But oh, the pasta. December is just as fine a time for pasta as any other, and I had one of my favorite renditions in Trastavere. The name of the restaurant escapes me now, but the pasta hasn’t. Brimming with seafood and flecked with chilis, I’ve recreated this dish at home. This version calls for pickled hot cherry peppers, but if you can get your hands on some oil packed Calabrian chiles, all the better.

Linguine with squid and shellfish


1/4 cup olive oil
2 garlic cloves, thinly sliced
1 1/4 cup chopped parsley
1/4 teaspoon crushed red pepper
1/3 cup dry white wine
1/2 pound cleaned small squid, bodies cut into 1/4-inch rings
1 pound linguine pasta
2 pounds clams, scrubbed
2 pounds mussels, scrubbed
1/2 pound bay scallops
4 pickled hot cherry peppers, thinly sliced
1 tablespoon lemon juice

1. In a larger saucepan, heat the olive oil. Add the garlic and cook over low heat, stirring, until it just starts to brown, 2 minutes. Add 1 cup of the parsley, the crushed red pepper and a pinch of salt and cook until fragrant. Add the wine and bring to a boil. Stir in the squid, cover and braise over low heat, stirring, until tender, 30 minutes.

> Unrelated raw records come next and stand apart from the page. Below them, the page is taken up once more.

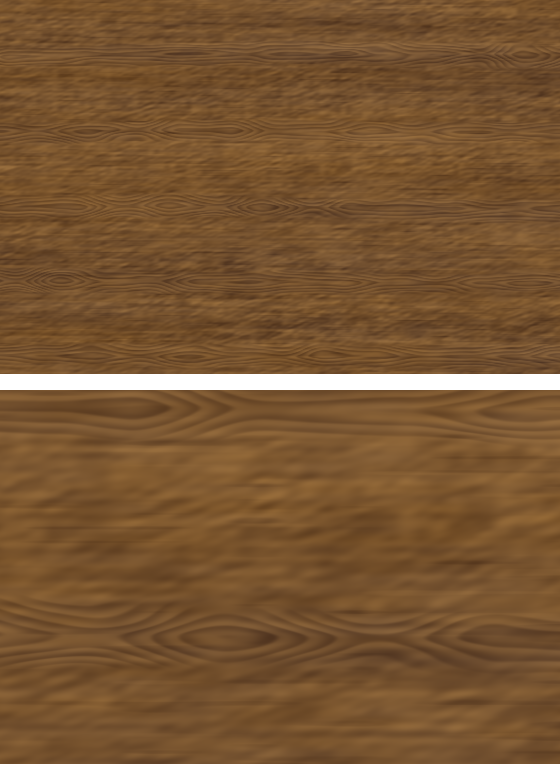
Top: the whole. Bottom: its middle third, enlarged.
Reproduce this texture procedurally as a WebGL 2 fragment shader.

```glsl
#version 300 es
precision highp float;

uniform vec2 u_resolution;
out vec4 fragColor;

const float BAND_COUNT = 5.0;
const vec3 DARK_WOOD = vec3(0.350, 0.230, 0.128);
const vec3 LIGHT_WOOD = vec3(0.560, 0.402, 0.226);
const vec3 WARM_SHIFT = vec3(0.014, 0.002, -0.022);

float hash(vec2 p) {
    return fract(sin(dot(p, vec2(127.1, 311.7))) * 43758.5453);
}

float noise(vec2 p) {
    vec2 cell = floor(p);
    vec2 f = fract(p);
    f = f * f * (3.0 - 2.0 * f);
    float low = mix(hash(cell), hash(cell + vec2(1.0, 0.0)), f.x);
    float high = mix(hash(cell + vec2(0.0, 1.0)), hash(cell + 1.0), f.x);
    return mix(low, high, f.y);
}

// Noise centred on zero, stretched by scale.
float streak(vec2 p, vec2 scale, float seed) {
    return noise(p * scale + seed * vec2(17.3, 9.1)) - 0.5;
}

// Short strokes that climb to the right.
float slantedFleck(vec2 p, float slope, vec2 scale, float seed) {
    return streak(vec2(p.x, p.y - slope * p.x), scale, seed);
}

// Nested lens-shaped growth rings around a band's centre line.
float cathedral(vec2 p, float offset, float row) {
    float peaks = 5.5 * noise(vec2(p.x * 8.0 + row * 3.7, row * 5.3));
    float warp = 1.3 * streak(p, vec2(13.0, 45.0), 3.0);
    float phase = fract(peaks + warp - 105.0 * sqrt(offset * offset + 0.00001));
    return smoothstep(0.0, 0.65, phase) * (1.0 - smoothstep(0.72, 1.0, phase)) - 0.45;
}

// Thin dark pores, sparse and stretched along the grain.
float pores(vec2 p, vec2 scale, float seed) {
    return smoothstep(0.22, 0.42, streak(p, scale, seed));
}

void main() {
    vec2 p = gl_FragCoord.xy / u_resolution.y;

    // Alternating boards: narrow figured bands between flecked ones
    float wave = 0.022 * streak(p, vec2(1.3, 2.0), 1.0);
    float bandY = (p.y + wave) * BAND_COUNT + 0.25;
    float row = floor(bandY);
    float offset = (fract(bandY) - 0.5) / BAND_COUNT;
    float edge = abs(offset) + 0.018 * streak(p, vec2(3.0, 25.0), 2.0);
    float figured = 1.0 - smoothstep(0.018, 0.036, edge);

    // Long fibres and broad tonal streaks
    float broad = streak(p, vec2(0.8, 20.0), 4.0) + 0.6 * streak(p, vec2(1.6, 55.0), 5.0);
    float fibres = streak(p, vec2(7.0, 165.0), 6.0) + 0.6 * streak(p, vec2(24.0, 150.0), 7.0);

    // Oblique flecks, stronger in some patches
    float patches = 0.65 + 0.7 * noise(p * vec2(2.5, 14.0));
    float flecks = slantedFleck(p, 0.32, vec2(32.0, 135.0), 8.0)
                 + 0.7 * slantedFleck(p, 0.18, vec2(70.0, 165.0), 9.0);

    float tone = 0.52 + 0.34 * broad + 0.36 * fibres;
    tone += 0.46 * flecks * patches * (1.0 - 0.75 * figured);
    tone += figured * (0.42 * cathedral(p, offset, row) - 0.03);
    tone -= 0.20 * pores(p, vec2(11.0, 160.0), 10.0);
    tone += 0.14 * pores(p, vec2(9.0, 150.0), 11.0) * (1.0 - figured);

    // Hue drifts between golden and muted brown
    float warmth = 1.3 * streak(p, vec2(1.5, 16.0), 12.0)
                 + 0.8 * streak(p, vec2(18.0, 110.0), 13.0) + 0.15 - 0.4 * figured;
    vec3 color = mix(DARK_WOOD, LIGHT_WOOD, clamp(tone, -0.15, 1.15));
    fragColor = vec4(color + WARM_SHIFT * warmth, 1.0);
}
```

2. In a large saucepan of salted boiling water, cook the pasta until al dente; drain.

3. While the pasta cooks, add the clams, mussels and scallops to the squid. Cover and cook over high heat until the clams and mussels just start to open, 3 minutes. Uncover and cook until the clams and mussels open fully and the broth is slightly reduced, 4 minutes. Add the pasta, pickled peppers, lemon juice and the remaining 1/4 cup of parsley and cook over moderate heat, tossing, until the pasta is hot and coated in a light sauce, 3 minutes. Transfer the pasta to shallow bowls and serve warm.

Seafood and Garlic Chive Lo Mein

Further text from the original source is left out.